There is an abundance of research pertaining to how behaviors and opinions are changed; however, each discussion and experiment leads to further questions on how persuasion influences those changes. One such study performed by Rosenbaum & Franc (1960) looked at the impact of external commitment on pre-formed opinions, or prior attribution. In their experiment, the external commitment functioned as a persuasive measure in which the communicator relayed an opinion as the accepted standard attribution for a group of peers. Instances in which the participants’ prior attribution was incongruent with the attribution of the external commitment showed that the external commitment functioned as a ...view middle of the document...
The experiment implied that there were levels of effectiveness in forms of persuasion for behavior modification; however, the focus remained on changing opinions in relationship to the participants’ behavior. Along the same study lines, Siero and Doosje (1993) also looked at opinion change following persuasive communication; however, they connected their persuasion levels in relation to Social Judgment Theory (SJT) which identifies three types of opinions; acceptance, non-commitment, or rejection. In their study, Siero and Doosje (1993) modeled their persusion levels to align with the categories of SJT. They found that messages in the non-commitment range affected the greatest attitude change as they allowed the particpant to elaborate on their own.
The different ideas on structuring the form of persuasion from Rosenbaum and Franc (1960) and from Siero and Doosje (1993) influenced the structure of the current experiment in that the persuasive levels were designed to exclude a peer standard or behavioral commitment. Also, because many of these studies focus on behavior modification of the individuals being persuaded, the current study is interested in branching into a new focus by looking at the processes of changing an individual’s opinion about the observed behavior of another person. In order to better understand how individuals perceive behaviors in others, we have to consider a theory called Correspondence Bias. According to Gilbert and Malone (1995), “The correspondence bias is the tendency to draw inferences about a person's unique and enduring dispositions from behaviors that can be entirely explained by the situations in which they occur.” If this information is considered to be intrinsic to the formulation of opinions regarding the behavior of others, we can then observe how opinions might be changed when correspondence bias is manipulated by persuasion.
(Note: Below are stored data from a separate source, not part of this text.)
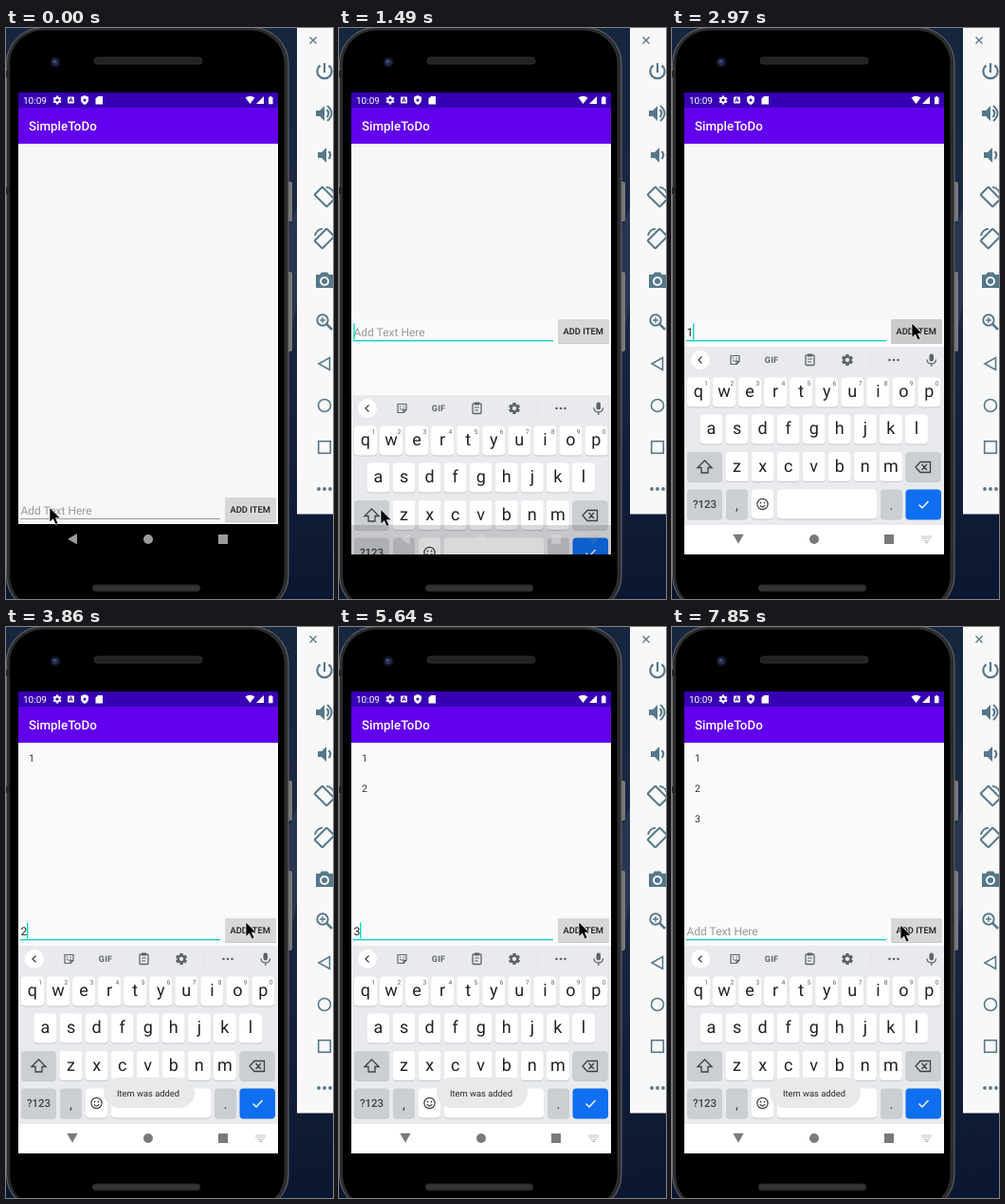
An HTML page that plays this animation: 345x602 px, repeating every 8000 ms.

```html
<!DOCTYPE html>
<html lang="en">
<head>
<meta charset="utf-8">
<title>To-do list demo</title>
<style>
html, body { margin: 0; width: 100%; height: 100%; overflow: hidden; background: #0d1930; }
svg { display: block; width: 100%; height: 100%; font-family: Roboto, sans-serif; text-rendering: geometricPrecision; }
.mid { text-anchor: middle; }
</style>
</head>
<body>
<svg id="stage" viewBox="0 0 345 602"></svg>
<script>
const LOOP = 8000, STEP = LOOP / 54;
const SLATE = '#56788a', DARK = '#3c4043', GREY = '#5f6368';

const rect = (x, y, w, h, fill, rx = 0, more = '') =>
  `<rect x="${x}" y="${y}" width="${w}" height="${h}" rx="${rx}" fill="${fill}" ${more}/>`;
const circle = (x, y, r, fill, more = '') =>
  `<circle cx="${x}" cy="${y}" r="${r}" fill="${fill}" ${more}/>`;
const path = (d, fill, more = '') => `<path d="${d}" fill="${fill}" ${more}/>`;
const line = (d, color, w = 1.5, more = '') =>
  path(d, 'none', `stroke="${color}" stroke-width="${w}" ${more}`);
const text = (x, y, size, fill, str, more = '') =>
  `<text x="${x}" y="${y}" font-size="${size}" fill="${fill}" ${more}>${str}</text>`;
const at = (x, y, body) => `<g transform="translate(${x} ${y})">${body}</g>`;
const MID = 'class="mid"', BOLD = 'font-weight="500"';

function gear(r, color, hole) {
  let teeth = '';
  for (let a = 0; a < 360; a += 60)
    teeth += rect(-r * .28, -r, r * .56, r, color, 0, `transform="rotate(${a})"`);
  return teeth + circle(0, 0, r * .74, color) + circle(0, 0, r * .36, hole);
}

function phone() {
  return rect(0, 0, 345, 602, 'url(#sky)') +
    path('M299 210L307 190V290L299 330Z', '#293650') +
    rect(296, 162, 6, 42, '#77787a', 2) + rect(296, 257, 6, 84, '#77787a', 2) +
    rect(.5, -.5, 297.5, 616, '#2b2c2e', 38, 'stroke="#6a6b6d"') +
    rect(4, 2.5, 289.5, 610, '#000', 35) +
    rect(0, 45, 4, 7, '#252628') + rect(0, 168, 4, 7, '#252628') +
    circle(52, 36, 5.5, '#10131b') + circle(52, 36, 3.6, '#232d52') + circle(51.3, 35.3, 1.3, '#4a5a94') +
    rect(93, 31, 114, 7, '#222', 3.5, 'stroke="#303030"') +
    rect(91, 587, 114, 7, '#333', 3.5, 'stroke="#1d1d1d"');
}

function appBar() {
  const bar = '#3700b3', w = '#fff';
  return rect(13, 68, 274, 16, bar) + rect(13, 84, 274, 38, '#6200ee') +
    text(18, 79.8, 10, w, '10:09') +
    at(54, 76, gear(4.5, w, bar)) +
    rect(65, 72.5, 7, 7, w, 1) + text(68.5, 78.4, 6.5, bar, 'A', MID + ' font-weight="700"') +
    path('M83 71L87 72.7V75.5Q87 79 83 81Q79 79 79 75.5V72.7Z', w) + circle(83, 76, 1.5, bar) +
    path('M97 72H102V80.5H94.5V74.5Z', w) +
    path('M252.5 73.6Q257.5 69.8 262.5 73.6L257.5 80Z', w) +
    path('M264 80L272 72V80Z', w) +
    path('M277 73H278.2V72H280.2V73H281.5V80.3H277Z', w) +
    text(24, 108, 13.33, w, 'SimpleToDo', BOLD);
}

function sidePanel() {
  const spk = 'M-9-3H-5L0-8V8L-5 3H-9Z';
  const turn = rect(-5.8, -9, 11.6, 18, 'none', 1, `transform="rotate(-45)" stroke="${SLATE}" stroke-width="2"`) +
    line('M2-10.3Q8.5-9.5 10-3', SLATE, 1.8);
  const tools = [
    line('M0-9V1M-4.5-6.5A7.6 7.6 0 1 0 4.5-6.5', SLATE, 2.2),
    path(spk, SLATE) + line('M2.5-4Q6 0 2.5 4M3-8Q12 0 3 8', SLATE, 2),
    path(spk, SLATE, 'transform="translate(2 0)"') + line('M4.5-4Q8 0 4.5 4', SLATE, 2),
    turn,
    `<g transform="scale(-1 1)">${turn}</g>`,
    path('M-9-6H-5L-3-8.5H3L5-6H9V8H-9Z', SLATE) + circle(0, 1, 5, '#f8f8f8') + circle(0, 1, 3, SLATE),
    circle(-2, -2, 5.7, 'none', `stroke="${SLATE}" stroke-width="1.9"`) +
      line('M2.5 2.5L8 8', SLATE, 2.5) + line('M-5-2H1M-2-5V1', SLATE, 1.4),
    line('M5.5-6.5V6.5L-6 0Z', SLATE, 1.6),
    circle(0, 0, 6.5, 'none', `stroke="${SLATE}" stroke-width="1.6"`),
    rect(-6.3, -6.3, 12.6, 12.6, 'none', 0, `stroke="${SLATE}" stroke-width="1.6"`),
    [-6, 0, 6].map(x => circle(x, 0, 1.9, SLATE)).join('')
  ];
  return rect(307, 0, 38, 512.5, '#f8f8f8') +
    line('M320.5 9.5L327.5 16.5M327.5 9.5L320.5 16.5', SLATE, 1.4) +
    tools.map((body, i) => at(336, 46 + 44 * i, body)).join('');
}

const key = (x, y, w, fill) =>
  rect(x, y + 1, w, 31, '#c3c6ca', 4) + rect(x, y, w, 31, fill, 4);

// One row of letter keys, centred on the keyboard.
function letters(str, y, digits) {
  const pitch = 27.05, left = 149.7 - pitch * (str.length - 1) / 2;
  return [...str].map((c, i) => {
    const cx = left + pitch * i;
    return key(cx - 12, y, 24, '#fff') + text(cx, y + 20.8, 18, '#202124', c, MID) +
      (digits ? text(cx + 8.3, y + 8.5, 6.8, GREY, (i + 1) % 10, MID) : '');
  }).join('');
}

function keyboard() {
  const mod = '#cbced3';
  return rect(13, 336, 274, 219, '#e8eaed') +
    circle(30, 350, 10, '#fff') + line('M31.5 346.5L28 350L31.5 353.5', DARK, 1.3) +
    line('M62 345.5H71V351.5L68 354.5H62ZM71 351.5H68V354.5', GREY, 1.2, 'stroke-linejoin="round"') +
    line('M64 350Q66.3 353 68.7 350', GREY, 1) + circle(64.6, 348, .7, GREY) + circle(68.2, 348, .7, GREY) +
    text(105, 353.3, 9, GREY, 'GIF', MID + ' font-weight="700" letter-spacing=".3"') +
    rect(141, 345, 9, 10.5, 'none', 1, `stroke="${GREY}" stroke-width="1.3"`) +
    rect(143, 343.5, 5, 3, GREY) + line('M143 349H148M143 352H147', GREY, 1) +
    at(185, 350, gear(6, GREY, '#e8eaed')) +
    rect(209, 343, .7, 14, '#dadce0') +
    [229.5, 234, 238.5].map(x => circle(x, 350, 1.3, GREY)).join('') +
    rect(271.5, 343.5, 4.5, 8, GREY, 2.2) + line('M269 349.5Q269.3 354 273.8 354Q278.2 354 278.5 349.5M273.8 354V357', GREY, 1.3) +
    letters('qwertyuiop', 368.5, true) +
    letters('asdfghjkl', 407.5) +
    letters('zxcvbnm', 447) +
    key(16, 447, 37, mod) + line('M34.5 456L42 463.5H38V469H31V463.5H27Z', DARK, 1.3) +
    key(246.5, 447, 37, mod) + line('M262 457.5H272.5V468.5H262L257 463ZM263.5 460L269 466M269 460L263.5 466', DARK, 1.3) +
    key(16, 486.5, 37, mod) + text(34.5, 506.2, 11.5, DARK, '?123', MID + ' ' + BOLD) +
    key(57, 486.5, 23, mod) + text(68.5, 508, 15, DARK, ',', MID) +
    key(84, 486.5, 23, '#fff') + circle(95.5, 502, 5.6, 'none', `stroke="${DARK}" stroke-width="1.2"`) +
    circle(93.5, 500.5, .9, DARK) + circle(97.5, 500.5, .9, DARK) + line('M92.7 503.2Q95.5 507 98.3 503.2', DARK, 1.1) +
    key(111, 486.5, 105, '#fff') +
    key(220, 486.5, 23, mod) + text(231.5, 508, 15, DARK, '.', MID) +
    rect(246.5, 486.5, 37.5, 32, '#0f6ff0', 4) + line('M260.5 502.5L264 506L270.5 499', '#fff', 1.4);
}

function nav() {
  return at(70, 538.7, path('M-5 0L5-5.7V5.7Z', 'inherit', 'id="back"')) +
    circle(150, 539, 5, 'inherit') + rect(224, 534, 10, 10, 'inherit') +
    `<g id="ime">` + line('M263.5 536H274M263.5 538H274M265.5 540.2H272', '#9a9a9a', 1.1, 'stroke-dasharray="1.2 .8"') +
    path('M267 541.8H270.5L268.7 543.5Z', '#9a9a9a') + '</g>';
}

const stage = document.getElementById('stage');
stage.innerHTML = `<defs>
  <linearGradient id="sky" x2="0" y2="1"><stop stop-color="#16263f"/><stop offset=".45" stop-color="#1c2942"/><stop offset="1" stop-color="#0b1730"/></linearGradient>
  <clipPath id="screen"><rect x="13" y="68" width="274" height="487"/></clipPath></defs>` +
  phone() + `<g clip-path="url(#screen)">` +
  rect(13, 121, 274, 402, '#f7f7f7', 0, 'id="page"') +
  rect(13, 306, 274, 249, '#fafafa', 0, 'id="strip"') + appBar() +
  [1, 2, 3].map(i => text(24, 109.7 + 32 * i, 10.67, '#333', i, `id="item${i}"`)).join('') +
  `<g id="form">` +
  text(15.5, 324.5, 12, '#999', '', 'id="field"') +
  rect(15, 329, 211, 1, '#999', 0, 'id="under"') +
  rect(15.5, 311.5, 1.4, 17, '#03dac5', 0, 'id="caret"') +
  rect(231, 308, 54, 25, '#c4c4c4', 1.5) + rect(231, 307, 54, 25, '#d6d7d7', 1.5, 'id="button"') +
  text(257.7, 322.8, 9.33, '#1c1c1c', 'ADD ITEM', MID + ' ' + BOLD) + `</g>` +
  `<g id="keys">${keyboard()}</g>` +
  rect(13, 524, 274, 31, '#fff', 0, 'id="navBg"') + `<g id="nav">${nav()}</g>` +
  `<g id="toast">${rect(103, 475, 96, 32, '#e9e9e9', 16)}${text(150, 494.8, 9.33, '#2b2b2b', 'Item was added', MID)}</g>` +
  `</g>` + sidePanel() +
  `<g id="mouse">${path('M0 0V15.5L3.7 12.2L6.3 18L9 16.8L6.5 11.2H11.3Z', '#000', 'stroke="#fff" stroke-width=".7"')}</g>`;

const $ = id => document.getElementById(id);
const set = (id, attrs) => { for (const k in attrs) $(id).setAttribute(k, attrs[k]); };
const show = (id, on) => set(id, { opacity: +on });
const within = (n, spans) => spans.some(([a, b]) => n >= a && n < b);

// Piecewise track of [step, value] points, eased between neighbours.
function track(n, pts) {
  let i = pts.length - 1;
  while (i > 0 && n < pts[i][0]) i--;
  const [a, v] = pts[i], next = pts[i + 1];
  if (!next || n < a) return v;
  const p = (n - a) / (next[0] - a);
  return v + (next[1] - v) * p * p * (3 - 2 * p);
}

const ADDED = [21, 34, 44], TYPED = [13, 25, 37];
const CARET = [[7, 11], [13, 17], [19, 30], [32, 40], [42, 47], [50, 53]];
const PRESS = [[19, 22], [32, 35], [42, 45]];

function draw(ms) {
  const n = Math.floor((ms + 10) / STEP) % 54;
  const open = n >= 10, ready = n >= 11, rising = open && !ready;
  const count = ADDED.filter(a => n >= a).length;
  const value = n >= TYPED[count] ? String(count + 1) : '';

  set('page', { fill: count ? '#fafafa' : '#f7f7f7' });
  show('strip', open);
  for (let i = 1; i <= 3; i++) show('item' + i, count >= i);

  set('form', { transform: `translate(0 ${open ? 0 : 188})` });
  $('field').textContent = value || 'Add Text Here';
  set('field', { fill: value ? '#222' : '#999' });
  set('under', n >= 7 ? { fill: '#13cfc0', height: 1.4 } : { fill: '#999', height: 1 });
  set('caret', { x: value ? 22 : 15.3 });
  show('caret', within(n, CARET));
  set('button', { fill: within(n, PRESS) ? '#cbcbcb' : '#d6d7d7' });

  show('keys', open);
  set('keys', { transform: `translate(0 ${track(n, [[9, 219], [10, 51], [11, 0]])})` });
  set('navBg', { fill: ready ? '#fff' : '#000', opacity: rising ? .15 : 1 });
  set('nav', { fill: ready ? '#7a7a7a' : open ? '#ddd' : '#9c9c9c', opacity: rising ? .5 : 1 });
  set('back', { transform: `rotate(${track(n, [[10, 0], [11, -30], [12, -75], [13, -90]])})` });
  show('ime', n >= 8);

  set('toast', { opacity: track(n, [[21, 0], [23, 1], [34, 1], [36, 0], [37, .6], [38, 1], [48, 1], [50, 0], [51, 0], [53, 1]]) });

  const x = track(n, [[5, 46], [8, 44], [12, 44], [17, 253], [45, 253], [49, 241]]);
  const y = track(n, [[5, 505.5], [8, 507.5], [12, 507.5], [17, 311], [45, 311], [49, 314]]);
  set('mouse', { transform: `translate(${x} ${y})` });
}

const start = performance.now();
function tick() {
  draw((performance.now() - start) % LOOP);
  requestAnimationFrame(tick);
}
tick();
</script>
</body>
</html>
```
Therefore, I hypothesize that a strongly persuasive explanation, attributing positive characteristics to the perpetrator of the observed behavior, will increase the observer’s opinion of the acceptability of the behavior; whereas weak persuasion will affect little to no change on the observer’s opinion of the acceptability of the behavior. By using five scenarios; three to establish a baseline value for the participant’s opinion, one to apply weak persuasion, and one to apply strong persuasion; we can measure the rate of change between the baseline value and each of the persuasion values to test this hypothesis.
Data were collected from 30 participants (21 female, 9 male) in the Rocklin and Roseville areas. Participants age ranged from 19-63 years old (M = 32.5 years). Participant volunteers were gathered from a convenience sampling of psychology students at Sierra College as well as other individuals in surrounding cities.
Participants were given a consent form to review and sign (see Appendix A). After the participants signed the consent forms, the...